Yesterday, Skepchick HQ received this email regarding maiden vs married names and the long term fallout:
I recently had a conversation with friends about how we
didn’t realize many of our professors were married to others in the
department because they had different last names. This started us
talking about how women in the sciences cannot change their last name
because of issues with publishing. I am at a point in my life where I
am both applying to graduate schools and have talked with my longtime
boyfriend about getting married. I’m wondering if this is something
I should take into consideration when deciding whether or not to
change my last name. In your experiences, how large of an issue can
changing your last name be once you have published and plan to
continue publishing? I think this is an important topic for women in
the sciences to be conscious of. Without having had this conversation
with friends, the issue wouldn’t have occurred to me, and I just
wonder if it would cause a lot of hassle that most women are not aware
of when they choose to change their last name.
Whenever this topic comes up, it makes for interesting conversation. Amy posted it as an AI two years ago, and we decided that we should revisit the subject.
When I got married, I was hardly a feminist. The thought of not taking my husband’s last name seemed like an immature betrayal of what I was supposed to do… to, you know, prove I’m his or something. But also, my maiden name was Wojnowski, and all my life I wanted a last name that was at the top of the alphabet and easy to spell and pronounce.
Little did I know that in the years to come, I would feel a little betrayed by my own name. A name I chose to take. I’m not particularly close with my husband’s family. And by “not close” I mean “thinking about them drives me to drink… more… more than I would anyway.” And yet, I’m quite close with my family. And my husband is closer to my family than his own. I hate that I share a name with a group of people I’m not really a part of aside from a piece of paper that connects me to them through one person.
Plus, I’ve always liked my first name. Elyse is a rare enough name that there’s rarely, or ever, a question over who people are talking about when they say it. No one ever asks “Elyse who?” It’s Elyse. You either know me or you don’t. Why couldn’t I appreciate that about “Wojnowski”? That’s a name with character. Not that Anders isn’t… but it’s common enough.
My name doesn’t feel like mine. And at this point, I’ve done enough work as Elyse Anders that it seems silly to change it back… plus kids and all the hassle of paperwork and emotional baggage… and explaining that no, I’m not divorced. And in the end, it is nice to be one family with one last name… it’s less to think about when I’m filling out forms and I can barely keep track of everyone’s birthdays as it is. It’s convenient. Sharing a last name makes it easy to visit each other in places like hospitals… or when dealing with calling the cable company “I’m his wife. Elyse Anders.”
But in the end, Elyse Mother Fucking Wojnowski is just a more bad ass name.

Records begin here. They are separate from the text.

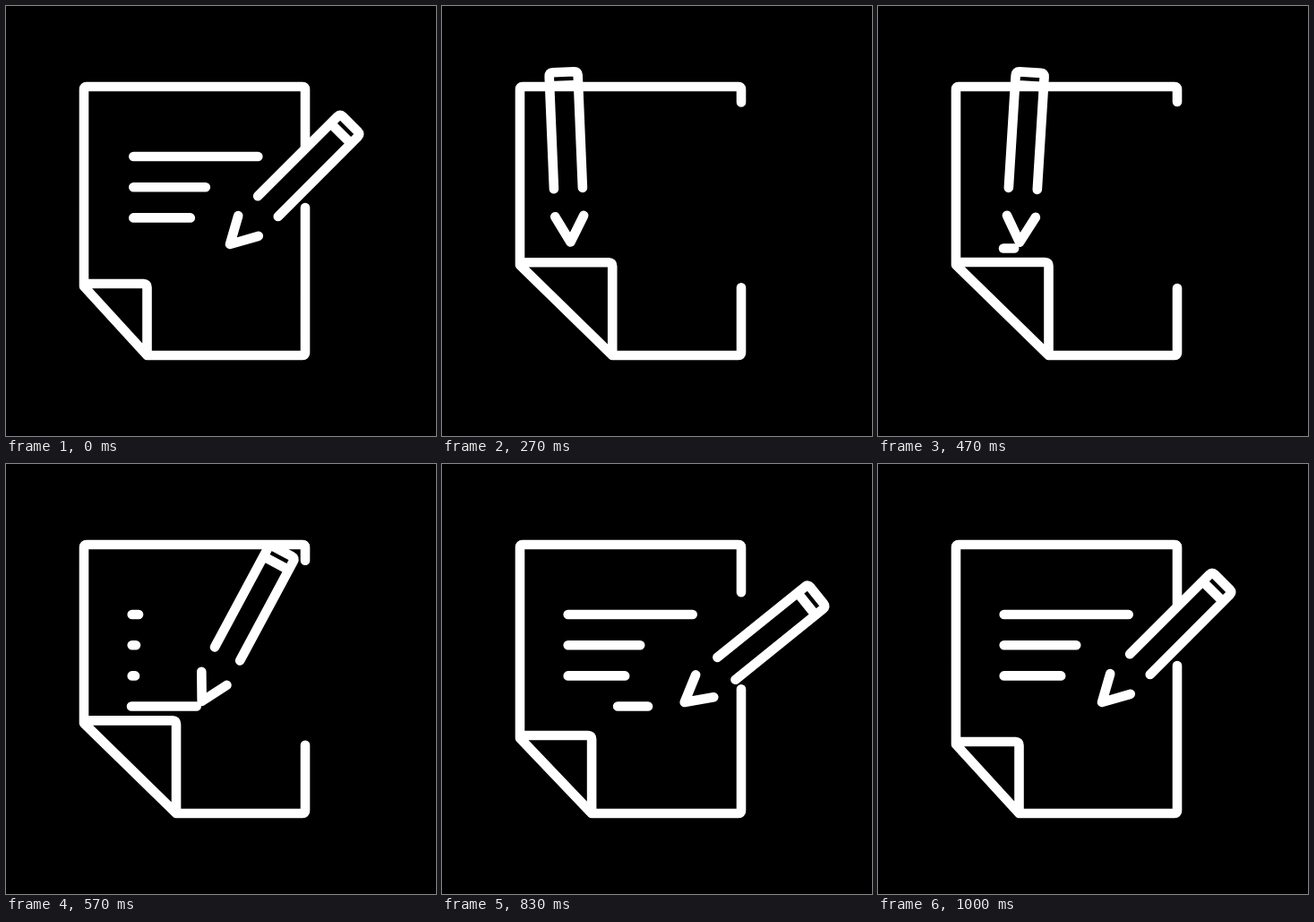
An HTML page for the animation above (1200 ms loop, 480 by 480 pixels).

```html
<!DOCTYPE html>
<html lang="en">
<head>
<meta charset="utf-8">
<title>Writing a note</title>
<style>
  html, body { margin: 0; width: 100%; height: 100%; overflow: hidden; background: #000; }
  svg { display: block; width: 100vw; height: 100vh; }
  path { fill: none; stroke: #fff; stroke-width: 10.6; stroke-linecap: round; stroke-linejoin: round; }
</style>
</head>
<body>
<svg viewBox="0 0 480 480">
  <path id="page"/>
  <path id="text"/>
  <g id="pencil">
    <path d="M-16-60V-186Q-16-190-12-190H12Q16-190 16-186V-60M-16-175H16"/>
    <path d="M-16-29L0 0L16-29"/>
  </g>
</svg>
<script>
const LOOP = 1200, STEP = 100 / 3;
const page = document.getElementById('page');
const text = document.getElementById('text');
const pencil = document.getElementById('pencil');

const mix = (a, b, k) => a + (b - a) * k;

// Easing curve with control points (x1, 0) and (x2, 1)
function bezier(x1, x2) {
  return u => {
    let lo = 0, hi = 1, s = 0.5;
    for (let i = 0; i < 24; i++) {
      s = (lo + hi) / 2;
      const x = 3 * (1 - s) ** 2 * s * x1 + 3 * (1 - s) * s * s * x2 + s ** 3;
      if (x < u) lo = s; else hi = s;
    }
    return s * s * (3 - 2 * s);
  };
}
const smooth = u => u * u * (3 - 2 * u);
const settle = bezier(0.33, 0.28);
const launch = bezier(0.92, 0.5);

function phase(t, from, to, ease) {
  const u = (t - from) / (to - from);
  return u <= 0 ? 0 : u >= 1 ? 1 : ease(u);
}

function drawPage(open) {
  const fx = mix(157.5, 190.5, open), fy = mix(310, 286, open);
  const top = mix(158, 107, open), bottom = mix(225, 315, open);
  page.setAttribute('d',
    `M334 ${bottom}V387Q334 390 331 390H${fx}L87 ${fy + 3}V93Q87 90 90 90H331Q334 90 334 93V${top}` +
    `M87 ${fy}H${fx - 4}Q${fx} ${fy} ${fx} ${fy + 4}V390`);
}

function drawText(t, tipX) {
  const erase = phase(t, 0, 280, settle), write = phase(t, 1600 / 3, 2440 / 3, settle);
  const shown = 1 - erase + write;
  const left = t < 400 ? 142.3 : 140.7;
  const lines = [139, 80.5, 63.5].map((w, i) => [left, left + w * shown, 168 + i * 34.2]);

  // The fourth line follows the tip, then shrinks towards its right end
  const shrink = phase(t, 600, 1000, smooth);
  const end = t < 300 ? 0 : t < 600 ? Math.min(230, tipX - 6) : 230;
  lines.push([mix(140, 230, shrink), end, 270.5]);

  text.setAttribute('d', lines
    .filter(([a, b]) => b - a > 1)
    .map(([a, b, y]) => `M${a} ${y}H${b}`).join(''));
}

function draw(t) {
  const sweep = phase(t, 0, 300, settle);
  const close = phase(t, 1600 / 3, 1000, smooth);
  const out = phase(t, 300, 700, launch);
  const back = phase(t, 700, 1000, smooth);
  const pose = (rest, left, right) =>
    mix(mix(mix(rest, left, sweep), right, out), rest, back);

  const x = pose(250, 142.5, 285.5);
  const y = pose(266, 263.5, 266);
  const angle = pose(45, -2.8, 55.5);
  pencil.setAttribute('transform', `translate(${x} ${y}) rotate(${angle})`);
  drawPage(sweep - close);
  drawText(t, x);
}

const start = performance.now();
function tick() {
  const t = (performance.now() - start) % LOOP;
  draw(Math.floor((t + 3.4) / STEP) % 36 * STEP);
  requestAnimationFrame(tick);
}
tick();
</script>
</body>
</html>
```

How do you feel about name changing? Did you? Would you? Guys, would you change your name? If you did or didn’t, do you regret it? What advice should we give young girls on their names? Should I change my middle name to Mother Fucking Wojnowski?

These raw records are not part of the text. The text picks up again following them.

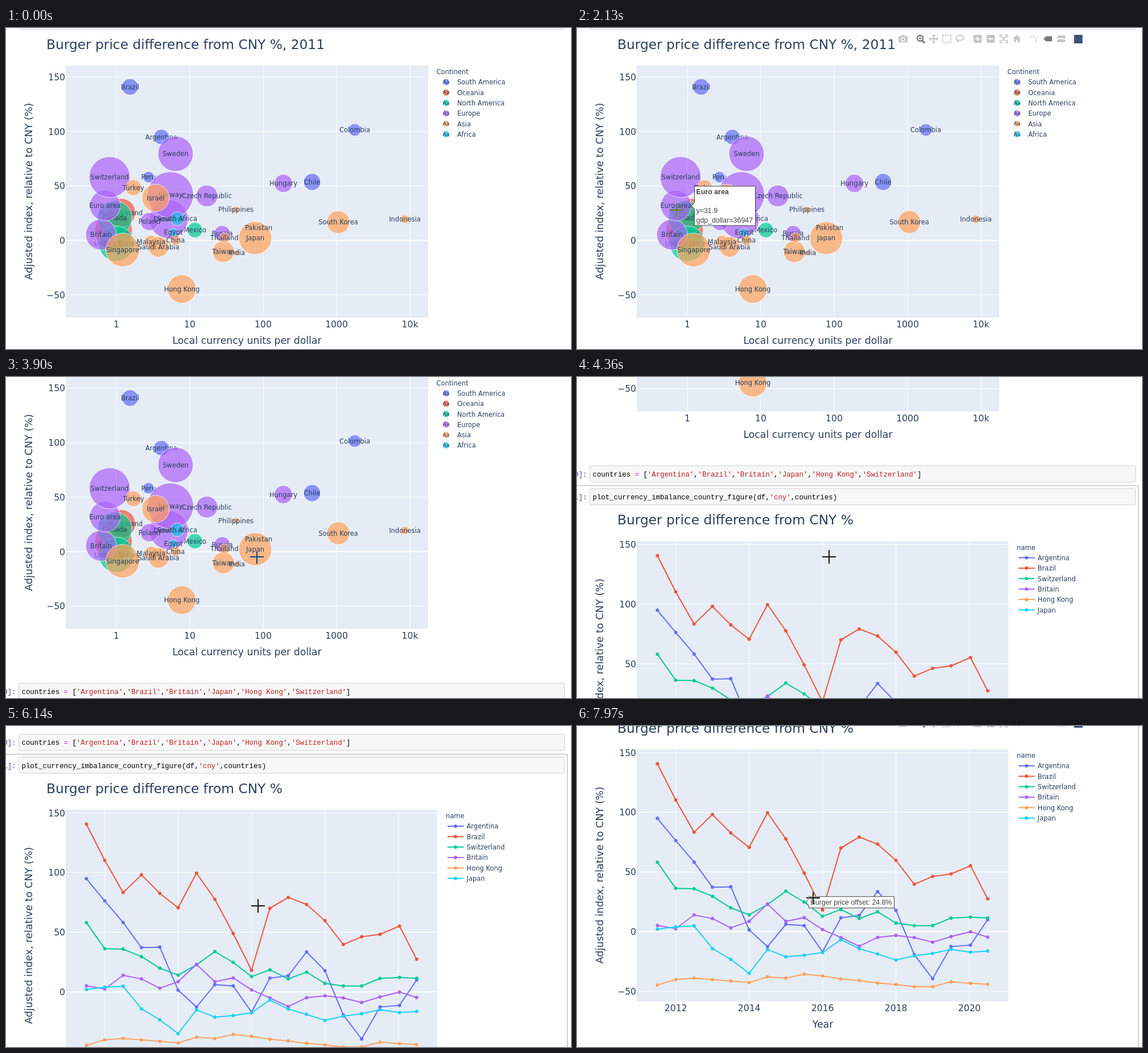
An HTML page for the animation above (8000 ms loop, 993 by 564 pixels).

```html
<!DOCTYPE html>
<html lang="en">
<head>
<meta charset="utf-8">
<title>Burger price charts</title>
<style>
html, body { margin: 0; width: 100%; height: 100%; overflow: hidden; background: #fff; }
svg { display: block; width: 100%; height: 100%; }
text { white-space: pre; }
.plot { font-family: "DejaVu Sans", Verdana, sans-serif; fill: #2a3f5f; }
.mono { font: 12.35px "Liberation Mono", monospace; fill: #000; }
.tip { font: 12.4px "Liberation Sans", Arial, sans-serif; fill: #444; }
#cursor { mix-blend-mode: difference; }
</style>
</head>
<body>
<svg id="stage" viewBox="0 0 993 564" xmlns="http://www.w3.org/2000/svg"></svg>
<script>
const LOOP = 8000, CHART2 = 576;
const BLUE = '#636efa', RED = '#ef553b', GREEN = '#00cc96',
      PURPLE = '#ab63fa', ORANGE = '#ffa15a', CYAN = '#19d3f3';

// name, x, y, radius
const continents = [
  ['South America', BLUE, [['Argentina', 273, 191.5, 13.5], ['Brazil', 218, 103.5, 14.5],
    ['Chile', 538, 270.5, 15], ['Colombia', 613, 179, 11], ['Peru', 250.5, 262, 10]]],
  ['Oceania', RED, [['Australia', 189, 356, 33], ['New Zealand', 202.5, 324.5, 25]]],
  ['North America', GREEN, [['Canada', 191, 334, 30.5], ['Mexico', 332, 355, 13.5],
    ['United States', 194, 379, 31]]],
  ['Europe', PURPLE, [['Britain', 167, 363, 27], ['Czech Republic', 353, 295, 19],
    ['Denmark', 286, 336, 34], ['Euro area', 174, 312, 27], ['Hungary', 487.5, 273, 16],
    ['Norway', 289, 293, 40.5], ['Poland', 252, 340, 16], ['Russia', 380, 361, 14],
    ['Sweden', 298, 221, 31], ['Switzerland', 182, 262, 36]]],
  ['Asia', ORANGE, [['China', 298, 373, 9], ['Hong Kong', 309, 458.5, 25],
    ['India', 406, 395, 5], ['Indonesia', 701, 336, 7.5], ['Israel', 263, 298.5, 24],
    ['Japan', 438, 369, 29], ['Malaysia', 255, 376, 12], ['Pakistan', 444, 351, 4],
    ['Philippines', 404, 319, 6], ['Saudi Arabia', 268, 384.5, 18], ['Singapore', 205, 390, 29.5],
    ['South Korea', 584, 341, 20], ['Taiwan', 382, 393, 19], ['Thailand', 384, 368.5, 9],
    ['Turkey', 224, 280.5, 14]]],
  ['Africa', '#19c0f0', [['Egypt', 294, 359, 7], ['South Africa', 301, 335, 12]]]
];

const series = [
  ['Argentina', BLUE, [94.9, 76.3, 58.2, 37.2, 37.5, 1.4, -12.6, 6, 5, -17, 11.5, 13.6, 33.5, 17.8, -19.3, -39.5, -12.6, -11.3, 10]],
  ['Brazil', RED, [140.6, 110.3, 83.3, 98.1, 82.6, 70.6, 99.6, 77.6, 49, 18.1, 70.1, 79.2, 73.3, 59.7, 39.7, 46.2, 48.3, 55.2, 27.4]],
  ['Switzerland', GREEN, [58.1, 36.2, 35.9, 29.6, 19.9, 14.1, 22.7, 33.8, 24.8, 12.8, 18.5, 10.9, 16.6, 7.1, 5, 5, 11.3, 12.1, 11.4]],
  ['Britain', PURPLE, [5.1, 2.5, 13.9, 10.9, 3.1, 8.6, 23.1, 8.6, 11.7, 1.7, -5, -12.3, -4.9, -3.3, -5, -8.9, -4.2, -0.1, -4.7]],
  ['Hong Kong', ORANGE, [-44.7, -40.2, -39, -40.2, -41.4, -42.7, -38, -39, -35.7, -37.2, -39.7, -41.1, -43.1, -44.4, -46.2, -46.2, -42.1, -43.3, -44.2]],
  ['Japan', CYAN, [2, 3.9, 4.7, -14.2, -23.4, -35, -15.1, -21.1, -19.8, -17.5, -6.8, -14.4, -18.8, -23.9, -20.3, -18.3, -14.9, -17.3, -16.4]]
];

// time, scroll offset (held until the next one)
const scrolls = [[0, 0], [3820, 12], [3900, 66.5], [3970, 115], [4050, 182], [4130, 250], [4200, 318],
  [4280, 390], [4360, 448.5], [4430, 474], [4510, 480], [4840, 505], [4960, 552], [5100, 576],
  [6100, 590], [6170, 632], [6250, 672], [6330, 704], [6400, 745], [6480, 772], [6570, 793],
  [6800, 775], [6880, 730], [6960, 696]];

// time, x, y (linear between)
const moves = [[70, 400, 493], [400, 350, 340], [810, 290, 228], [1210, 290, 228], [1520, 185, 268],
  [1670, 185, 268], [1900, 177, 308], [2050, 177, 310], [2130, 175, 320], [2290, 178, 358],
  [2440, 181, 364], [2520, 183, 379], [2900, 183, 379], [3050, 215, 388], [3250, 385, 364],
  [3440, 441, 316], [3900, 441, 316], [4200, 443, 316], [6400, 443, 316], [6720, 398, 240],
  [7040, 398, 240], [7110, 399, 242], [7260, 392, 225], [7400, 386, 212], [7560, 390, 232],
  [7720, 401, 262], [7890, 408, 285], [7970, 415, 302]];

// from, to, country, index, gdp
const bubbleTips = [[660, 1360, 'Sweden', 79.3, 48875], [1360, 1820, 'Switzerland', 58.1, 67246],
  [1820, 2200, 'Euro area', 31.9, 36947], [2200, 2980, 'Britain', 5.1, 36120],
  [2980, 3130, 'Singapore', -8.9, 43117], [3200, 3360, 'Russia', 6.3, 10437]];

// from, to, country
const lineTips = [[6720, 7110, 'Britain'], [7260, 7890, 'Brazil'], [7890, LOOP, 'Switzerland']];

const text = (x, y, s, size, anchor = 'start', more = '') =>
  `<text x="${x}" y="${y}" font-size="${size}" text-anchor="${anchor}" ${more}>${s}</text>`;
const rect = (x, y, w, h, fill, more = '') =>
  `<rect x="${x}" y="${y}" width="${w}" height="${h}" fill="${fill}" ${more}/>`;
const dot = (x, y, r, fill, more = '') =>
  `<circle cx="${x}" cy="${y}" r="${r}" fill="${fill}" ${more}/>`;
const path = (d, stroke, width = 1, fill = 'none') =>
  `<path d="${d}" stroke="${stroke}" stroke-width="${width}" fill="${fill}"/>`;
const each = (list, fn) => list.map(fn).join('');

function axes(width, top, zero, unit, x0, xLabels, xTitle, xMid, title) {
  const bottom = top + 443, mid = top + 221;
  let s = rect(105, top, width, 443, '#e5ecf6');
  s += each(xLabels, (label, i) => {
    const x = x0 + i * 129;
    return path(`M${x} ${top}V${bottom}`, '#fff') + text(x, bottom + 17, label, 15.6, 'middle');
  });
  s += each([150, 100, 50, 0, -50], v => {
    const y = zero - v * unit;
    return path(`M105 ${y}h${width}`, '#fff', v ? 1 : 2) +
      text(104, y + 5.7, String(v).replace('-', '\u2212'), 15.6, 'end');
  });
  return s + text(71, top - 29.5, title, 23.3) + text(xMid, bottom + 46, xTitle, 17.3, 'middle') +
    text(0, 0, 'Adjusted index, relative to CNY (%)', 17.7, 'middle', `transform="translate(46 ${mid}) rotate(-90)"`);
}

function bubbleChart() {
  return axes(637, 66, 373.3, 1.914, 194, ['1', '10', '100', '1000', '10k'],
      'Local currency units per dollar', 423.5, 'Burger price difference from CNY %, 2011') +
    each(continents, ([, color, list]) =>
      each(list, ([, x, y, r]) => dot(x, y, r, color, 'opacity=".7" stroke="#fff"')) +
      each(list, ([name, x, y]) => text(x, y + 4, name, 11.5, 'middle'))) +
    text(756.5, 81, 'Continent', 11.5) +
    each(continents, ([name, color], i) => {
      const y = 95 + i * 18.3;
      return dot(773.5, y, 5.5, color, 'opacity=".75"') + text(773.5, y + 3, 'Aa', 9.2, 'middle') +
        text(793, y + 4.4, name, 11.5);
    });
}

const pointX = i => 141.3 + 32.25 * i + (i === 17 ? 2 : 0);
const pointY = v => 481.2 - v * 2.096;

function lineChart() {
  return axes(653, 161, 481.2, 2.096, 173.7, [2012, 2014, 2016, 2018, 2020],
      'Year', 432, 'Burger price difference from CNY %') +
    each(series, ([, color, list]) =>
      path('M' + list.map((v, i) => `${pointX(i)} ${pointY(v)}`).join('L'), color, 2) +
      each(list, (v, i) => dot(pointX(i), pointY(v), 3, color))) +
    text(773, 176, 'name', 11.5) +
    each(series, ([name, color], i) => {
      const y = 190 + i * 18.35;
      return path(`M776 ${y}h28.5`, color, 2) + dot(790, y, 3, color) + text(809.5, y + 4.4, name, 11.5);
    });
}

function toolbar() {
  const soft = '#c5c5c9', dark = '#7a7a7c';
  const box = (x, mark) => rect(x - 7, 12, 14, 14, soft, 'rx="1"') + path(mark, '#fff', 2);
  return rect(565, 14.5, 16, 11, soft, 'rx="2"') + rect(570, 12.5, 6, 3, soft) +
    dot(573, 20, 3.2, soft, 'stroke="#fff" stroke-width="1.5"') +
    dot(603, 18, 5, 'none', `stroke="${dark}" stroke-width="2.4"`) +
    path('M607 22l4 4.5', dark, 3) + path('M600.5 18h5M603 15.5v5', dark, 1.3) +
    path('M620 19h14M627 12v14M622 17l-2 2 2 2M632 17l2 2-2 2M625 14l2-2 2 2M625 24l2 2 2-2', soft, 1.8) +
    rect(643, 12.5, 14, 13, 'none', `stroke="${soft}" stroke-width="2" stroke-dasharray="2.5 1.5"`) +
    path('M668 21c-4-4 0-9 6-8s8 6 3 8-9-1-9 1 3 1 2 4', soft, 1.8) +
    box(704, 'M700 19h8M704 15v8') + box(727, 'M723 19h8') +
    path('M743.5 17v-4.500h4M752.500 12.500h4v4.500M756.500 21v4.500h-4M747.500 25.500h-4v-4.500M746 15l8 8M754 15l-8 8', soft, 1.8) +
    path('M773 12l7 7h-2v6h-3.500v-4h-3v4h-3.500v-6h-2z', 'none', 0, soft) +
    path('M797 15h9M807 17v9', soft, 2) .replace('/>', ' stroke-dasharray="2.5 2"/>') +
    path('M820 19l4-4.500h11v9h-11z', 'none', 0, dark) +
    path('M843 16l3-3h12v5h-12zM843 23l3-3h12v5h-12z', 'none', 0, soft) +
    rect(873.5, 12, 15, 15, '#3f4f75');
}

const inputCell = y => rect(22.5, y, 959, 28.5, '#f7f7f7', 'stroke="#cfcfcf" rx="2"');
const prompt = (y, n) => `<text class="mono" x="17.500" y="${y}" text-anchor="end" style="fill:#303f9f">In [${n}]:</text>`;
const str = s => `<tspan fill="#ba2121">'${s}'</tspan>`;

function notebook() {
  const names = ['Argentina', 'Brazil', 'Britain', 'Japan', 'Hong Kong', 'Switzerland'];
  return inputCell(-26) + inputCell(604.5) + inputCell(644.5) +
    path('M-5 639.500H986.500V1268.500H-5', '#ababab') +
    prompt(623, 10) + prompt(663.5, 11) +
    `<text class="mono" x="27.500" y="623">countries <tspan fill="#a2f">=</tspan> [${names.map(str).join(',')}]</text>` +
    `<text class="mono" x="27.500" y="663.500">plot_currency_imbalance_country_figure(df,${str('cny')},countries)</text>` +
    rect(0, 1284, 993, 120, '#eee') + rect(0, 1284, 993, 6, 'url(#shade)');
}

function tipBox(x, y, w, h) {
  return path(`M${x} ${y}l5 -6V${y - h / 2}h${w}v${h}h${-w}V${y + 6}z`, '#444', 1, '#fff');
}

function bubbleTip([, , name, index, gdp]) {
  const [, x, y, r] = continents.flatMap(c => c[2]).find(b => b[0] === name);
  const left = x + r + 8.5;
  return tipBox(x + r + .5, y + .5, 107, 69) +
    text(left, y - 20, name, 12.4, 'start', 'font-weight="bold"') +
    text(left, y + 13, 'y=' + String(index).replace('-', '\u2212'), 12.4) +
    text(left, y + 29.5, 'gdp_dollar=' + gdp, 12.4);
}

function lineTip([, , name]) {
  const v = series.find(s => s[0] === name)[2][8], y = pointY(v);
  return tipBox(402.5, y + .5, Number.isInteger(v) ? 140 : 150, 20) +
    text(410.5, y + 4.8, `Burger price offset: ${v}%`, 12.4);
}

const stage = document.getElementById('stage');
stage.innerHTML = `<defs><linearGradient id="shade" x2="0" y2="1">
  <stop stop-color="#dcdcdc"/><stop offset="1" stop-color="#eee"/></linearGradient></defs>
  ${rect(0, 0, 993, 564, '#fff')}
  <g id="page">${notebook()}
    <g class="plot">${bubbleChart()}</g>
    <g class="plot" transform="translate(0 ${CHART2})">${lineChart()}</g>
    <g id="bar1">${toolbar()}</g>
    <g id="bar2" transform="translate(0 ${CHART2 + 96})">${toolbar()}</g>
    <g class="tip" id="tip1"></g>
    <g class="tip" id="tip2" transform="translate(0 ${CHART2})"></g>
  </g>
  <g id="cursor">${path('M-12 0H12M0 -12V12', '#fff', 2)}</g>`;

const [page, bar1, bar2, tip1, tip2, cursor] =
  ['page', 'bar1', 'bar2', 'tip1', 'tip2', 'cursor'].map(id => document.getElementById(id));

const clamp = v => Math.max(0, Math.min(1, v));
const held = (keys, t) => keys.filter(k => k[0] <= t).pop()[1];

function cursorAt(t) {
  const i = moves.findIndex(k => k[0] > t);
  if (i < 1) return moves[i ? moves.length - 1 : 0].slice(1);
  const [t0, x0, y0] = moves[i - 1], [t1, x1, y1] = moves[i], p = (t - t0) / (t1 - t0);
  return [x0 + (x1 - x0) * p, y0 + (y1 - y0) * p];
}

function showTip(node, tips, draw, t) {
  const i = tips.findIndex(([from, to]) => t >= from && t < to);
  if (node.dataset.tip === String(i)) return;
  node.dataset.tip = i;
  node.innerHTML = i < 0 ? '' : draw(tips[i]);
}

function render(t) {
  page.setAttribute('transform', `translate(0 ${-held(scrolls, t)})`);
  bar1.setAttribute('opacity', clamp((t - 70) / 300));
  bar2.setAttribute('opacity', clamp((t - 6480) / 300));
  cursor.setAttribute('visibility', t < 70 ? 'hidden' : 'visible');
  cursor.setAttribute('transform', `translate(${cursorAt(t).map(Math.round).join(' ')})`);
  showTip(tip1, bubbleTips, bubbleTip, t);
  showTip(tip2, lineTips, lineTip, t);
}

const start = performance.now();
function tick() {
  render((performance.now() - start) % LOOP);
  requestAnimationFrame(tick);
}
tick();
</script>
</body>
</html>
```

The Afternoon Inquisition (or AI) is a question posed to you, the Skepchick community. Look for it to appear Sundays, Tuesdays and Thursdays at 3pm ET.